A single industry town
During its peak, Pyramiden was inhabited by over 1000 people. The settlement was found in order to extract coal. During Soviet times, the town had all the amenities that can make city life pleasant: A hospital, sports hall, swimming pool, culture center, kindergarten, school, canteen, etc. For the people who worked in Pyramiden, all these services were available free of charge. This on top of a salary which was approximately 7 times more than the Soviet average attracted many people from the mainland to work there. Some supplies, such as bricks or vegetables, were produced locally. Most other supplies were shipped in from Barentsburg, another Russian settlement on the Svalbard archipelago.
After the coal extraction was no longer profitable the decision was made to close down the settlement. In some online sources the settlement is regarded as abandoned. A local tourist guide, however, rejected this notion and explains that Pyramiden can be considered to be in a state of conservation. Nowadays there are two to three employees present in Pyramiden all year around, in order to carry out basic maintenance tasks. Unfortunately there has been a period when no one took care of the settlement: Vandalism and theft lead to significant damage and untidiness within the buildings.
Development of tourism: attempted revival?
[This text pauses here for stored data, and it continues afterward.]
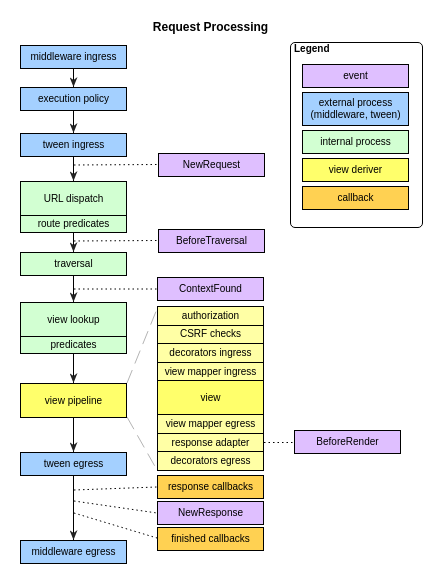
<!DOCTYPE html>
<html lang="en">
<head>
<meta charset="utf-8">
<title>Request Processing</title>
<style>
:root {
  --event: #dfbfff;
  --external: #a4d0ff;
  --internal: #d2ffd2;
  --deriver: #ffff6b;
  --deriver-light: #ffffa5;
  --callback: #ffd152;
  --ink: #000;
  --guide: #b4b4b4;
}
* { box-sizing: border-box; margin: 0; }
body {
  width: 444px;
  height: 584px;
  overflow: hidden;
  background: #fff;
  color: var(--ink);
  font: 10px/12px "Liberation Sans", Arial, sans-serif;
}
.diagram { position: relative; width: 444px; height: 584px; overflow: hidden; }
h1 {
  position: absolute;
  top: 20px;
  left: 110px;
  width: 201px;
  font-size: 12px;
  line-height: 14px;
  text-align: center;
}
.connectors { position: absolute; inset: 0; }
.arrows { fill: none; stroke: var(--ink); stroke-width: 1; }
.dotted { fill: none; stroke: var(--ink); stroke-width: 1; stroke-dasharray: 1.5 3; }
.zoom { fill: none; stroke: var(--guide); stroke-width: 1; stroke-dasharray: 14 7; }

.box {
  display: flex;
  align-items: center;
  justify-content: center;
  width: 107px;
  height: 24px;
  border: 1px solid var(--ink);
  text-align: center;
  white-space: nowrap;
}
.node { position: absolute; left: var(--x); top: var(--y); }
.main { --x: 20px; }
.side { --x: 157px; }
.event { background: var(--event); }
.external { background: var(--external); }
.internal { background: var(--internal); }
.deriver { background: var(--deriver); }
.callback { background: var(--callback); }
.tall { height: 35px; }

.stack { display: flex; flex-direction: column; width: 107px; }
.stack .box + .box { margin-top: -1px; }
.stack .sub { height: 18px; }
.derivers { height: 165px; }
.derivers .box { flex: 1 1 0; background: var(--deriver-light); }
.derivers .view { flex: 0 0 35px; background: var(--deriver); }

.legend {
  position: absolute;
  left: 290px;
  top: 42px;
  width: 133px;
  height: 186px;
  border: 1px solid var(--ink);
  border-radius: 5px;
}
.legend h2 { padding-left: 3px; font-size: 10px; line-height: 12px; }
.legend ul {
  display: flex;
  flex-direction: column;
  gap: 4px;
  padding: 9px 0 0 11px;
  list-style: none;
}
.legend .tall { height: 34px; }
</style>
</head>
<body>
<main class="diagram">
  <h1>Request Processing</h1>

  <svg class="connectors" width="444" height="584" viewBox="0 0 444 584" aria-hidden="true">
    <defs>
      <marker id="arrowhead" markerUnits="userSpaceOnUse" markerWidth="10" markerHeight="8" refX="10" refY="4" orient="auto">
        <path d="M0 0L10 4L0 8L3 4Z" fill="#222"/>
      </marker>
    </defs>
    <g class="arrows" marker-end="url(#arrowhead)">
      <path d="M73.5 68V87" marker-end="url(#arrowhead)"/>
      <path d="M73.5 110V133" marker-end="url(#arrowhead)"/>
      <path d="M73.5 157V181" marker-end="url(#arrowhead)"/>
      <path d="M73.5 232V252" marker-end="url(#arrowhead)"/>
      <path d="M73.5 275V302" marker-end="url(#arrowhead)"/>
      <path d="M73.5 353V383" marker-end="url(#arrowhead)"/>
      <path d="M73.5 417V452" marker-end="url(#arrowhead)"/>
      <path d="M73.5 475V540" marker-end="url(#arrowhead)"/>
    </g>
    <g class="dotted">
      <line x1="74" y1="165" x2="158" y2="164.5"/>
      <line x1="74" y1="241" x2="158" y2="240.5"/>
      <line x1="74" y1="289" x2="157" y2="289"/>
      <line x1="264" y1="442.5" x2="294" y2="442.5"/>
      <line x1="74" y1="490" x2="157" y2="487"/>
      <line x1="74" y1="501" x2="157" y2="513"/>
      <line x1="74" y1="513" x2="157" y2="538"/>
    </g>
    <g class="zoom">
      <line x1="127" y1="383" x2="157" y2="309"/>
      <line x1="127" y1="417" x2="157" y2="470"/>
    </g>
  </svg>

  <div class="box node main external" style="--y:45px">middleware ingress</div>
  <div class="box node main external" style="--y:87px">execution policy</div>
  <div class="box node main external" style="--y:133px">tween ingress</div>
  <div class="stack node main" style="--y:181px">
    <div class="box tall internal">URL dispatch</div>
    <div class="box sub internal">route predicates</div>
  </div>
  <div class="box node main internal" style="--y:252px">traversal</div>
  <div class="stack node main" style="--y:302px">
    <div class="box tall internal">view lookup</div>
    <div class="box sub internal">predicates</div>
  </div>
  <div class="box node main tall deriver" style="--y:383px">view pipeline</div>
  <div class="box node main external" style="--y:452px">tween egress</div>
  <div class="box node main external" style="--y:540px">middleware egress</div>

  <div class="box node event" style="--x:158px;--y:153px">NewRequest</div>
  <div class="box node event" style="--x:158px;--y:229px">BeforeTraversal</div>
  <div class="box node side event" style="--y:277px">ContextFound</div>

  <div class="stack derivers node side" style="--y:306px">
    <div class="box">authorization</div>
    <div class="box">CSRF checks</div>
    <div class="box">decorators ingress</div>
    <div class="box">view mapper ingress</div>
    <div class="box view">view</div>
    <div class="box">view mapper egress</div>
    <div class="box">response adapter</div>
    <div class="box">decorators egress</div>
  </div>
  <div class="box node event" style="--x:294px;--y:430px">BeforeRender</div>

  <div class="box node side callback" style="--y:475px">response callbacks</div>
  <div class="box node side event" style="--y:501px">NewResponse</div>
  <div class="box node side callback" style="--y:527px">finished callbacks</div>

  <section class="legend">
    <h2>Legend</h2>
    <ul>
      <li class="box event">event</li>
      <li class="box tall external">external process<br>(middleware, tween)</li>
      <li class="box internal">internal process</li>
      <li class="box deriver">view deriver</li>
      <li class="box callback">callback</li>
    </ul>
  </section>
</main>
</body>
</html>
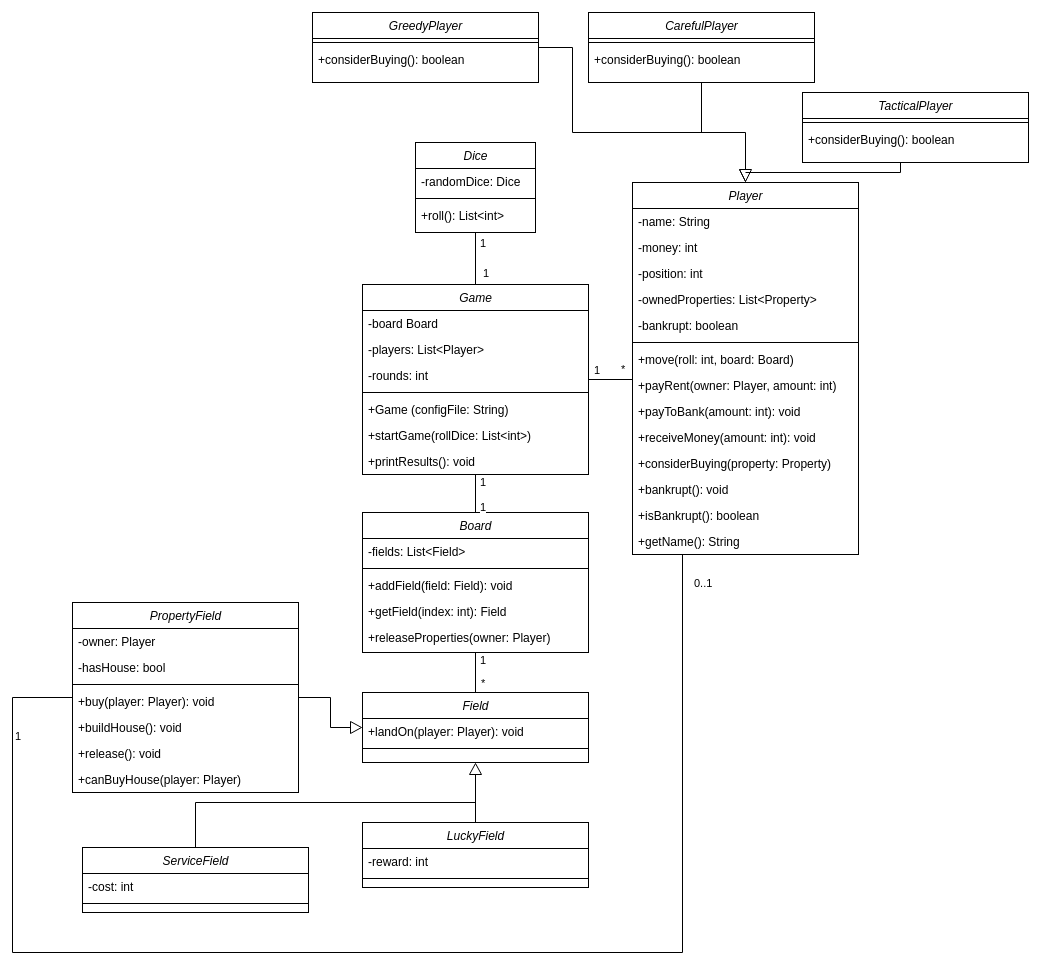
<!DOCTYPE html>
<html lang="en">
<head>
<meta charset="utf-8">
<title>Board game class diagram</title>
<style>
:root { --ink: #000; --paper: #fff; }
* { box-sizing: border-box; margin: 0; padding: 0; }
html, body { width: 1041px; height: 966px; overflow: hidden; background: var(--paper); }
.diagram {
  position: relative; width: 1041px; height: 966px; overflow: hidden;
  color: var(--ink); font: 12px "Liberation Sans", Arial, sans-serif;
}
.connectors { position: absolute; inset: 0; fill: none; stroke: var(--ink); }
.connectors .arrowhead { fill: var(--paper); }
.class {
  position: absolute; display: flex; flex-direction: column;
  width: 227px; border: 1px solid var(--ink); background: var(--paper);
}
.class h2 {
  flex: none; height: 26px; border-bottom: 1px solid var(--ink);
  font-size: 12px; font-weight: 400; font-style: italic; line-height: 26px; text-align: center;
}
.class ul { flex: none; list-style: none; }
.class li { height: 26px; padding-left: 5px; line-height: 26px; white-space: nowrap; }
.class hr { flex: none; height: 8px; border: 0; padding-top: 3px; }
.class hr::before { content: ""; display: block; height: 1px; background: var(--ink); }
.greedy-player { left: 312px; top: 12px; height: 71px; }
.careful-player { left: 588px; top: 12px; height: 71px; }
.tactical-player { left: 802px; top: 92px; height: 71px; }
.dice { left: 415px; top: 142px; width: 121px; height: 91px; }
.player { left: 632px; top: 182px; height: 373px; }
.game { left: 362px; top: 284px; height: 191px; }
.board { left: 362px; top: 512px; height: 141px; }
.property-field { left: 72px; top: 602px; height: 191px; }
.field { left: 362px; top: 692px; height: 71px; }
.lucky-field { left: 362px; top: 822px; height: 66px; }
.service-field { left: 82px; top: 847px; height: 66px; }
.multiplicity { position: absolute; background: var(--paper); font-size: 11px; line-height: 12px; }
</style>
</head>
<body>
<main class="diagram">
  <svg class="connectors" width="1041" height="966" viewBox="0 0 1041 966" aria-hidden="true">
    <g transform="translate(.5 .5)">
      <polyline points="538,47 572,47 572,132 745,132 745,169"/>
      <line x1="701" y1="82" x2="701" y2="132"/>
      <polygon class="arrowhead" points="739,169 751,169 745,181"/>
      <polyline points="900,162 900,172 745,172"/>
      <line x1="739" y1="169" x2="745" y2="181"/>
      <line x1="475" y1="232" x2="475" y2="284"/>
      <line x1="588" y1="379" x2="632" y2="379"/>
      <line x1="475" y1="474" x2="475" y2="512"/>
      <line x1="475" y1="652" x2="475" y2="692"/>
      <polyline points="72,697 12,697 12,952 682,952 682,554"/>
      <polyline points="298,697 330,697 330,727 350,727"/>
      <polygon class="arrowhead" points="350,721 361,727 350,733"/>
      <polyline points="195,847 195,802 475,802"/>
      <line x1="475" y1="822" x2="475" y2="774"/>
      <polygon class="arrowhead" points="469,774 481,774 475,763"/>
    </g>
  </svg>

  <section class="class greedy-player">
    <h2>GreedyPlayer</h2>
    <hr>
    <ul><li>+considerBuying(): boolean</li></ul>
  </section>

  <section class="class careful-player">
    <h2>CarefulPlayer</h2>
    <hr>
    <ul><li>+considerBuying(): boolean</li></ul>
  </section>

  <section class="class tactical-player">
    <h2>TacticalPlayer</h2>
    <hr>
    <ul><li>+considerBuying(): boolean</li></ul>
  </section>

  <section class="class dice">
    <h2>Dice</h2>
    <ul><li>-randomDice: Dice</li></ul>
    <hr>
    <ul><li>+roll(): List&lt;int&gt;</li></ul>
  </section>

  <section class="class player">
    <h2>Player</h2>
    <ul>
      <li>-name: String</li>
      <li>-money: int</li>
      <li>-position: int</li>
      <li>-ownedProperties: List&lt;Property&gt;</li>
      <li>-bankrupt: boolean</li>
    </ul>
    <hr>
    <ul>
      <li>+move(roll: int, board: Board)</li>
      <li>+payRent(owner: Player, amount: int)</li>
      <li>+payToBank(amount: int): void</li>
      <li>+receiveMoney(amount: int): void</li>
      <li>+considerBuying(property: Property)</li>
      <li>+bankrupt(): void</li>
      <li>+isBankrupt(): boolean</li>
      <li>+getName(): String</li>
    </ul>
  </section>

  <section class="class game">
    <h2>Game</h2>
    <ul>
      <li>-board Board</li>
      <li>-players: List&lt;Player&gt;</li>
      <li>-rounds: int</li>
    </ul>
    <hr>
    <ul>
      <li>+Game (configFile: String)</li>
      <li>+startGame(rollDice: List&lt;int&gt;)</li>
      <li>+printResults(): void</li>
    </ul>
  </section>

  <section class="class board">
    <h2>Board</h2>
    <ul><li>-fields: List&lt;Field&gt;</li></ul>
    <hr>
    <ul>
      <li>+addField(field: Field): void</li>
      <li>+getField(index: int): Field</li>
      <li>+releaseProperties(owner: Player)</li>
    </ul>
  </section>

  <section class="class property-field">
    <h2>PropertyField</h2>
    <ul>
      <li>-owner: Player</li>
      <li>-hasHouse: bool</li>
    </ul>
    <hr>
    <ul>
      <li>+buy(player: Player): void</li>
      <li>+buildHouse(): void</li>
      <li>+release(): void</li>
      <li>+canBuyHouse(player: Player)</li>
    </ul>
  </section>

  <section class="class field">
    <h2>Field</h2>
    <ul><li>+landOn(player: Player): void</li></ul>
    <hr>
  </section>

  <section class="class lucky-field">
    <h2>LuckyField</h2>
    <ul><li>-reward: int</li></ul>
    <hr>
  </section>

  <section class="class service-field">
    <h2>ServiceField</h2>
    <ul><li>-cost: int</li></ul>
    <hr>
  </section>

  <span class="multiplicity" style="left:480px;top:237px">1</span>
  <span class="multiplicity" style="left:483px;top:267px">1</span>
  <span class="multiplicity" style="left:594px;top:364px">1</span>
  <span class="multiplicity" style="left:621px;top:363px">*</span>
  <span class="multiplicity" style="left:480px;top:476px">1</span>
  <span class="multiplicity" style="left:480px;top:501px">1</span>
  <span class="multiplicity" style="left:480px;top:654px">1</span>
  <span class="multiplicity" style="left:481px;top:677px">*</span>
  <span class="multiplicity" style="left:694px;top:577px">0..1</span>
  <span class="multiplicity" style="left:15px;top:730px">1</span>
</main>
</body>
</html>
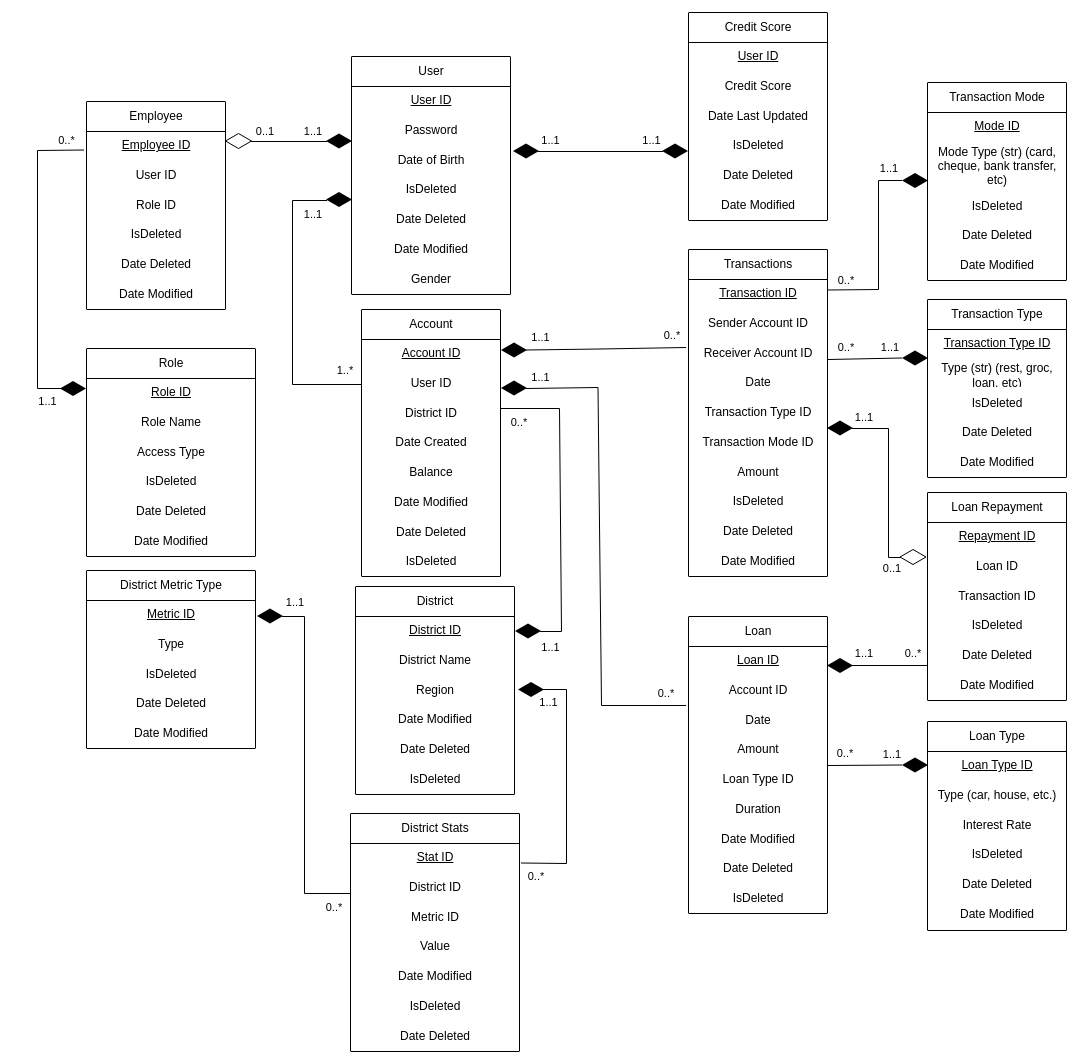
<!DOCTYPE html>
<html lang="en">
<head>
<meta charset="utf-8">
<title>Bank entity relationship diagram</title>
<style>
:root { --ink: #000; --paper: #fff; --row: 29.7px; }
* { box-sizing: border-box; margin: 0; padding: 0; }
html, body { width: 1079px; height: 1064px; overflow: hidden; background: var(--paper); }
body { font: 12px/14.3px "Liberation Sans", Arial, sans-serif; color: var(--ink); }
.diagram { position: relative; width: 1079px; height: 1064px; overflow: hidden; }
.connectors { position: absolute; left: 0; top: 0; }
.connectors path { fill: none; stroke: var(--ink); stroke-width: 1; }
.entity { position: absolute; left: var(--x); top: var(--y); width: var(--w); height: var(--h); border: 1px solid var(--ink); border-radius: 1px; text-align: center; white-space: nowrap; }
.entity h2 { display: flex; align-items: center; justify-content: center; height: var(--row); border-bottom: 1px solid var(--ink); font-size: 12px; font-weight: 400; }
.entity ul { display: flex; flex-direction: column; margin-top: -1px; list-style: none; }
.entity li { display: flex; align-items: center; justify-content: center; height: var(--row); flex: none; }
.entity .key { text-decoration: underline; }
.entity .tall { height: 49.5px; }
.entity .clipped { align-items: flex-start; padding-top: 3px; height: 28.7px; margin-bottom: 1px; overflow: hidden; }
.multiplicity { position: absolute; left: var(--x); top: var(--y); transform: translate(-50%, -50%); font-size: 11px; line-height: 13px; white-space: nowrap; }
</style>
</head>
<body>
<main class="diagram">
<svg class="connectors" width="1079" height="1064" viewBox="0 0 1079 1064" aria-hidden="true">
<defs>
<polygon id="diamond" points="0,0 13,-7.5 26,0 13,7.5"/>
</defs>
<g>
<path d="M84 150L37.5 150.5V388.5H61"/>
<path d="M251 141.5H327"/>
<path d="M327 200.5H292.5V384.5H361"/>
<path d="M538 151.5H663"/>
<path d="M526 350L600 349L686 347.5"/>
<path d="M526 388.5L598 387.5L601.5 705.5H686"/>
<path d="M501 408.5H559.5L561.5 631.5H540"/>
<path d="M543 689.5H566.5V863.5L521 863"/>
<path d="M282 616.5H304.5V893.5H350"/>
<path d="M828 290L878.5 289.5V180.5H902"/>
<path d="M828 359.5L902 358"/>
<path d="M852 428.5H888.5V557.5H901"/>
<path d="M852 665.5H928"/>
<path d="M828 765.5L902 765"/>
</g>
<g fill="#000">
<use href="#diamond" x="326" y="141"/>
<use href="#diamond" x="326" y="199.5"/>
<use href="#diamond" x="513" y="151"/>
<use href="#diamond" x="662" y="151"/>
<use href="#diamond" x="902" y="180.5"/>
<use href="#diamond" x="902" y="358"/>
<use href="#diamond" x="827" y="428"/>
<use href="#diamond" x="827" y="665.5"/>
<use href="#diamond" x="902" y="765"/>
<use href="#diamond" x="60" y="388.5"/>
<use href="#diamond" x="501" y="350"/>
<use href="#diamond" x="501" y="388"/>
<use href="#diamond" x="515" y="631"/>
<use href="#diamond" x="518" y="689.5"/>
<use href="#diamond" x="257" y="616"/>
</g>
<g fill="#fff" stroke="#000">
<use href="#diamond" x="225.5" y="141"/>
<use href="#diamond" x="900" y="557"/>
</g>
</svg>

<section class="entity" style="--x:86px;--y:101px;--w:140px;--h:209px">
<h2>Employee</h2>
<ul><li class="key">Employee ID</li><li>User ID</li><li>Role ID</li><li>IsDeleted</li><li>Date Deleted</li><li>Date Modified</li></ul>
</section>

<section class="entity" style="--x:86px;--y:348px;--w:170px;--h:209px">
<h2>Role</h2>
<ul><li class="key">Role ID</li><li>Role Name</li><li>Access Type</li><li>IsDeleted</li><li>Date Deleted</li><li>Date Modified</li></ul>
</section>

<section class="entity" style="--x:86px;--y:570px;--w:170px;--h:179px">
<h2>District Metric Type</h2>
<ul><li class="key">Metric ID</li><li>Type</li><li>IsDeleted</li><li>Date Deleted</li><li>Date Modified</li></ul>
</section>

<section class="entity" style="--x:351px;--y:56px;--w:160px;--h:239px">
<h2>User</h2>
<ul><li class="key">User ID</li><li>Password</li><li>Date of Birth</li><li>IsDeleted</li><li>Date Deleted</li><li>Date Modified</li><li>Gender</li></ul>
</section>

<section class="entity" style="--x:361px;--y:309px;--w:140px;--h:268px">
<h2>Account</h2>
<ul><li class="key">Account ID</li><li>User ID</li><li>District ID</li><li>Date Created</li><li>Balance</li><li>Date Modified</li><li>Date Deleted</li><li>IsDeleted</li></ul>
</section>

<section class="entity" style="--x:355px;--y:586px;--w:160px;--h:209px">
<h2>District</h2>
<ul><li class="key">District ID</li><li>District Name</li><li>Region</li><li>Date Modified</li><li>Date Deleted</li><li>IsDeleted</li></ul>
</section>

<section class="entity" style="--x:350px;--y:813px;--w:170px;--h:239px">
<h2>District Stats</h2>
<ul><li class="key">Stat ID</li><li>District ID</li><li>Metric ID</li><li>Value</li><li>Date Modified</li><li>IsDeleted</li><li>Date Deleted</li></ul>
</section>

<section class="entity" style="--x:688px;--y:12px;--w:140px;--h:209px">
<h2>Credit Score</h2>
<ul><li class="key">User ID</li><li>Credit Score</li><li>Date Last Updated</li><li>IsDeleted</li><li>Date Deleted</li><li>Date Modified</li></ul>
</section>

<section class="entity" style="--x:688px;--y:249px;--w:140px;--h:328px">
<h2>Transactions</h2>
<ul><li class="key">Transaction ID</li><li>Sender Account ID</li><li>Receiver Account ID</li><li>Date</li><li>Transaction Type ID</li><li>Transaction Mode ID</li><li>Amount</li><li>IsDeleted</li><li>Date Deleted</li><li>Date Modified</li></ul>
</section>

<section class="entity" style="--x:688px;--y:616px;--w:140px;--h:298px">
<h2>Loan</h2>
<ul><li class="key">Loan ID</li><li>Account ID</li><li>Date</li><li>Amount</li><li>Loan Type ID</li><li>Duration</li><li>Date Modified</li><li>Date Deleted</li><li>IsDeleted</li></ul>
</section>

<section class="entity" style="--x:927px;--y:82px;--w:140px;--h:199px">
<h2>Transaction Mode</h2>
<ul><li class="key">Mode ID</li><li class="tall">Mode Type (str) (card,<br>cheque, bank transfer,<br>etc)</li><li>IsDeleted</li><li>Date Deleted</li><li>Date Modified</li></ul>
</section>

<section class="entity" style="--x:927px;--y:299px;--w:140px;--h:179px">
<h2>Transaction Type</h2>
<ul><li class="key">Transaction Type ID</li><li class="clipped">Type (str) (rest, groc,<br>loan, etc)</li><li>IsDeleted</li><li>Date Deleted</li><li>Date Modified</li></ul>
</section>

<section class="entity" style="--x:927px;--y:492px;--w:140px;--h:209px">
<h2>Loan Repayment</h2>
<ul><li class="key">Repayment ID</li><li>Loan ID</li><li>Transaction ID</li><li>IsDeleted</li><li>Date Deleted</li><li>Date Modified</li></ul>
</section>

<section class="entity" style="--x:927px;--y:721px;--w:140px;--h:210px">
<h2>Loan Type</h2>
<ul><li class="key">Loan Type ID</li><li>Type (car, house, etc.)</li><li>Interest Rate</li><li>IsDeleted</li><li>Date Deleted</li><li>Date Modified</li></ul>
</section>

<span class="multiplicity" style="--x:66.5px;--y:140px">0..*</span>
<span class="multiplicity" style="--x:47.5px;--y:401px">1..1</span>
<span class="multiplicity" style="--x:265px;--y:131px">0..1</span>
<span class="multiplicity" style="--x:313px;--y:131px">1..1</span>
<span class="multiplicity" style="--x:313px;--y:214px">1..1</span>
<span class="multiplicity" style="--x:345px;--y:370px">1..*</span>
<span class="multiplicity" style="--x:550.5px;--y:140px">1..1</span>
<span class="multiplicity" style="--x:651.5px;--y:140px">1..1</span>
<span class="multiplicity" style="--x:540.5px;--y:337px">1..1</span>
<span class="multiplicity" style="--x:672px;--y:335px">0..*</span>
<span class="multiplicity" style="--x:540.5px;--y:377px">1..1</span>
<span class="multiplicity" style="--x:666px;--y:693px">0..*</span>
<span class="multiplicity" style="--x:519px;--y:422px">0..*</span>
<span class="multiplicity" style="--x:550.5px;--y:647px">1..1</span>
<span class="multiplicity" style="--x:548.5px;--y:702px">1..1</span>
<span class="multiplicity" style="--x:536px;--y:876px">0..*</span>
<span class="multiplicity" style="--x:295px;--y:602px">1..1</span>
<span class="multiplicity" style="--x:334px;--y:907px">0..*</span>
<span class="multiplicity" style="--x:846px;--y:280px">0..*</span>
<span class="multiplicity" style="--x:889px;--y:168px">1..1</span>
<span class="multiplicity" style="--x:846px;--y:347px">0..*</span>
<span class="multiplicity" style="--x:890px;--y:347px">1..1</span>
<span class="multiplicity" style="--x:864px;--y:417px">1..1</span>
<span class="multiplicity" style="--x:892px;--y:568px">0..1</span>
<span class="multiplicity" style="--x:864px;--y:653px">1..1</span>
<span class="multiplicity" style="--x:913px;--y:653px">0..*</span>
<span class="multiplicity" style="--x:845px;--y:753px">0..*</span>
<span class="multiplicity" style="--x:892px;--y:754px">1..1</span>
</main>
</body>
</html>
Reestablishing maintenance started about 10 years ago. Besides the maintenance workers currently there are also five to seven people in Pyramiden working related to tourism. Recently the old hotel Tulip got renovated and re-opened. Yet, tourism is still a young and underdeveloped undertaking in Pyramiden. But tourism certainly has potential to develop a local economy: Also Longyaerbyen, the biggest settlement on the archipelago and which is governed by Norwegian authorities, lost its mining business after becoming unprofitable. However, also thanks to the advantage of having an airport in town, tourism development started much earlier. Today cruise ships with over 4000 passengers, which is double the population of Longyearbyen, land several times a year in the small harbor. Tourism on the Svalbard archipelago is clearly booming, and Pyramiden is situated in a beautiful location. Yet, at least for the moment it seems unlikely that this new economic endeavor will bring back Pyramiden to its former glory anytime soon. But looking at the history and development of Pyramiden shows clearly how difficult it can be for a single industry town, and in the absence of a diversified economy, to be managed sustainable.
This blog post was originally written for my private blog. More pictures can be found here